The Good First-rate photo quality; full set of manual exposure controls.
The Bad No optical zoom in movie capture; slippery body; spotty performance.
The Bottom Line Though it's certainly a good, inexpensive megazoom camera, some aspects of the Canon PowerShot SX110 IS fall a bit short of its predecessor.
Canon PowerShot SX110 IS
It's very easy to see the appeal of the 9-megapixel Canon PowerShot SX110 IS. It's a reasonably priced, relatively compact megazoom camera with features for casual and seasoned users alike. It also takes great photos for its class. However, as a replacement for the SX100 IS it's a disappointment: Canon didn't address any of the problems we raised with that model, and some aspects of performance even worsened.
One of the SX110 IS's biggest lures is its compact size for a megazoom. It measures 4.4 inches wide by 2.8 inches high by 1.8 inches deep and weighs 10.4 ounces and will fit comfortably into a jacket pocket or uncomfortably in a jeans pocket. The optically stabilized 10x f2.8-4.3 36-360mm zoom lens is responsible for most of that weight. Though slightly smaller than the SX100 IS, the SX110 IS remains large enough that it should be easy to hold securely, but its grip is shallow and the body is slippery. Encased in plastic, the SX110 IS nevertheless feels quite solid and sturdy. A door on the bottom covers an SDHC card slot and battery compartment. Unlike most AA-powered megazooms that use four batteries, the SX110 IS is powered by only two, and battery life feels relatively short. You'll want to pick up some rechargeable NiMH batteries for sure.

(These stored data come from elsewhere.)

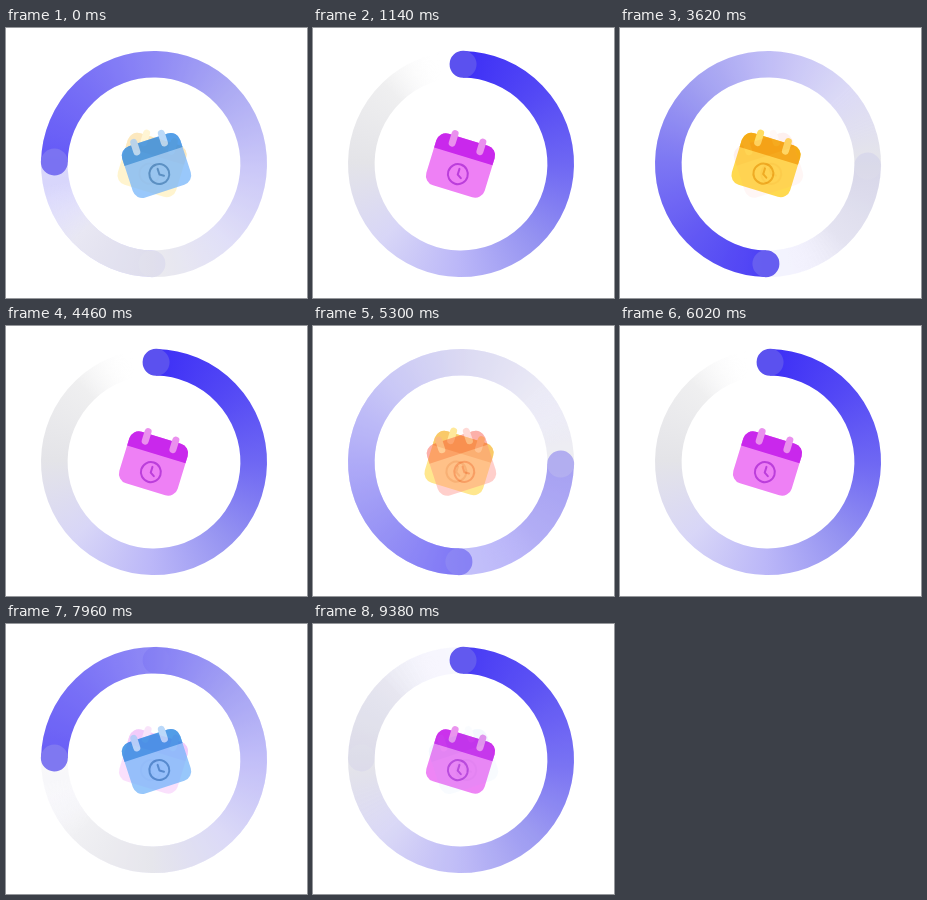
Write an HTML page with a canvas that moves like this. It is 301 px wide and 270 px high and loops after 9.4 s.

```html
<!DOCTYPE html>
<html lang="en">
<head>
<meta charset="utf-8">
<title>Calendar loader</title>
<style>
  html, body { margin: 0; width: 100%; height: 100%; overflow: hidden; background: #fff; }
  canvas { display: block; width: 301px; height: 270px; }
</style>
</head>
<body>
<canvas id="stage"></canvas>
<script>
const W = 301, H = 270, LOOP = 9400;
const CYCLE = 34.5, FADE = 5.5; // in playback steps
const CENTER = { x: 148, y: 136 }, RADIUS = 99.7, BAND = 26.6;
const TRAIL = ['#3d2ff6', '#5348f5', '#6f68f3', '#9593f1', '#bbb7f8', '#d8d6f7', '#e4e4e8', '#efeff0', '#fff0'];

// Each state starts to replace the previous one at `start` within the cycle.
const states = [
  { start: -1.1, head: 180, x: 146, y: 137, tilt: 17, body: '#ffd742', top: '#f5a505', ring: '#ffdb58', clock: '#eda80c' },
  { start: 5.7, head: 90, x: 148.5, y: 137.3, tilt: -18, body: '#ff8a80', top: '#f83e2c', ring: '#ffa59c', clock: '#f03426' },
  { start: 15.2, head: 0, x: 147.5, y: 137.5, tilt: 17, body: '#ee80f5', top: '#c928ec', ring: '#ea90ee', clock: '#bb3edb' },
  { start: 26.3, head: 270, x: 150.5, y: 137.5, tilt: -18, body: '#78b6fa', top: '#1d7fe0', ring: '#a5cdf8', clock: '#2670c0' }
];

const scale = window.devicePixelRatio || 1;
const rad = deg => deg * Math.PI / 180;

function setUp(canvas) {
  canvas.width = W * scale;
  canvas.height = H * scale;
  const ctx = canvas.getContext('2d');
  ctx.scale(scale, scale);
  return ctx;
}

function drawRing(ctx, head) {
  ctx.save();
  ctx.translate(CENTER.x, CENTER.y);
  ctx.rotate(rad(head - 88.8));
  const trail = ctx.createConicGradient(0, 0, 0);
  TRAIL.forEach((color, i) => trail.addColorStop(Math.min(i / 8, 0.965), color));
  ctx.strokeStyle = trail;
  ctx.lineWidth = BAND;
  ctx.beginPath();
  ctx.arc(0, 0, RADIUS, 0, rad(360));
  ctx.stroke();
  ctx.fillStyle = '#5b51ef';
  ctx.beginPath();
  ctx.arc(RADIUS, 0, BAND / 2 + 0.2, 0, rad(360));
  ctx.fill();
  ctx.restore();
}

function box(ctx, x, y, w, h, r, color) {
  ctx.fillStyle = color;
  ctx.beginPath();
  ctx.roundRect(x, y, w, h, r);
  ctx.fill();
}

function drawCalendar(ctx, s) {
  ctx.save();
  ctx.translate(s.x, s.y);
  ctx.rotate(rad(s.tilt));
  box(ctx, -30.5, -27, 61, 54, 10, s.body);
  box(ctx, -30.5, -27, 61, 17.5, [10, 10, 0, 0], s.top);
  for (const x of [-14.5, 14.5]) box(ctx, x - 3.5, -32.5, 7, 17, 3.5, s.ring);
  ctx.strokeStyle = s.clock;
  ctx.lineWidth = 2;
  ctx.lineCap = ctx.lineJoin = 'round';
  ctx.beginPath();
  ctx.arc(0, 9, 10, 0, rad(360));
  ctx.moveTo(0, 3.5);
  ctx.lineTo(0, 9.5);
  ctx.lineTo(4, 12);
  ctx.stroke();
  ctx.restore();
}

function makeLayer(state) {
  const canvas = document.createElement('canvas');
  const ctx = setUp(canvas);
  drawRing(ctx, state.head);
  drawCalendar(ctx, state);
  return canvas;
}

// Playback advances unevenly: a 100 ms hold, then two 20 ms steps.
function stepAt(t) {
  if (t < 160) return t < 140 ? 0 : 1;
  const part = (t - 160) % 140;
  const turn = Math.floor((t - 160) / 140);
  return 2 + 3 * turn + (part < 100 ? 0 : part < 120 ? 1 : 2);
}

const easeOut = x => 1 - Math.pow(1 - x, 1.3);
const layers = states.map(makeLayer);
const stage = setUp(document.getElementById('stage'));

function draw(t) {
  const first = states[0].start;
  const step = (stepAt(t) - first) % CYCLE + first;
  const current = states.findLastIndex(s => s.start <= step);
  const previous = (current + 3) % 4;
  const shown = easeOut(Math.min(1, (step - states[current].start) / FADE));

  stage.globalAlpha = 1;
  stage.fillStyle = '#fff';
  stage.fillRect(0, 0, W, H);
  // Upright-leaning pairs stack with the counter-tilted calendars on top.
  for (const i of [2, 0, 1, 3]) {
    stage.globalAlpha = i === current ? shown : i === previous ? 1 - shown : 0;
    stage.drawImage(layers[i], 0, 0, W, H);
  }
}

function tick() {
  draw(performance.now() % LOOP);
  requestAnimationFrame(tick);
}
tick();
</script>
</body>
</html>
```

With the screen now 0.5-inch larger than the SX100's at 3 inches, the PictBridge, face detection, and display and menu buttons once below the LCD have been shuffled a bit. Face detection, display, and menu buttons join the dedicated exposure compensation button above and below the navigational scroll wheel instead of below the LCD. This actually works better since it puts everything under your thumb. The wheel surrounds a Func button and has top, bottom, left, and right pressure points for ISO sensitivity, focus (manual and macro), flash, and drive mode; unfortunately, it retains its all-too-easy-to-change-settings responsiveness. The PictBridge button is now relegated to the far left corner above the screen, while a playback button sits between the right side of the LCD and the slight indent of a thumb rest.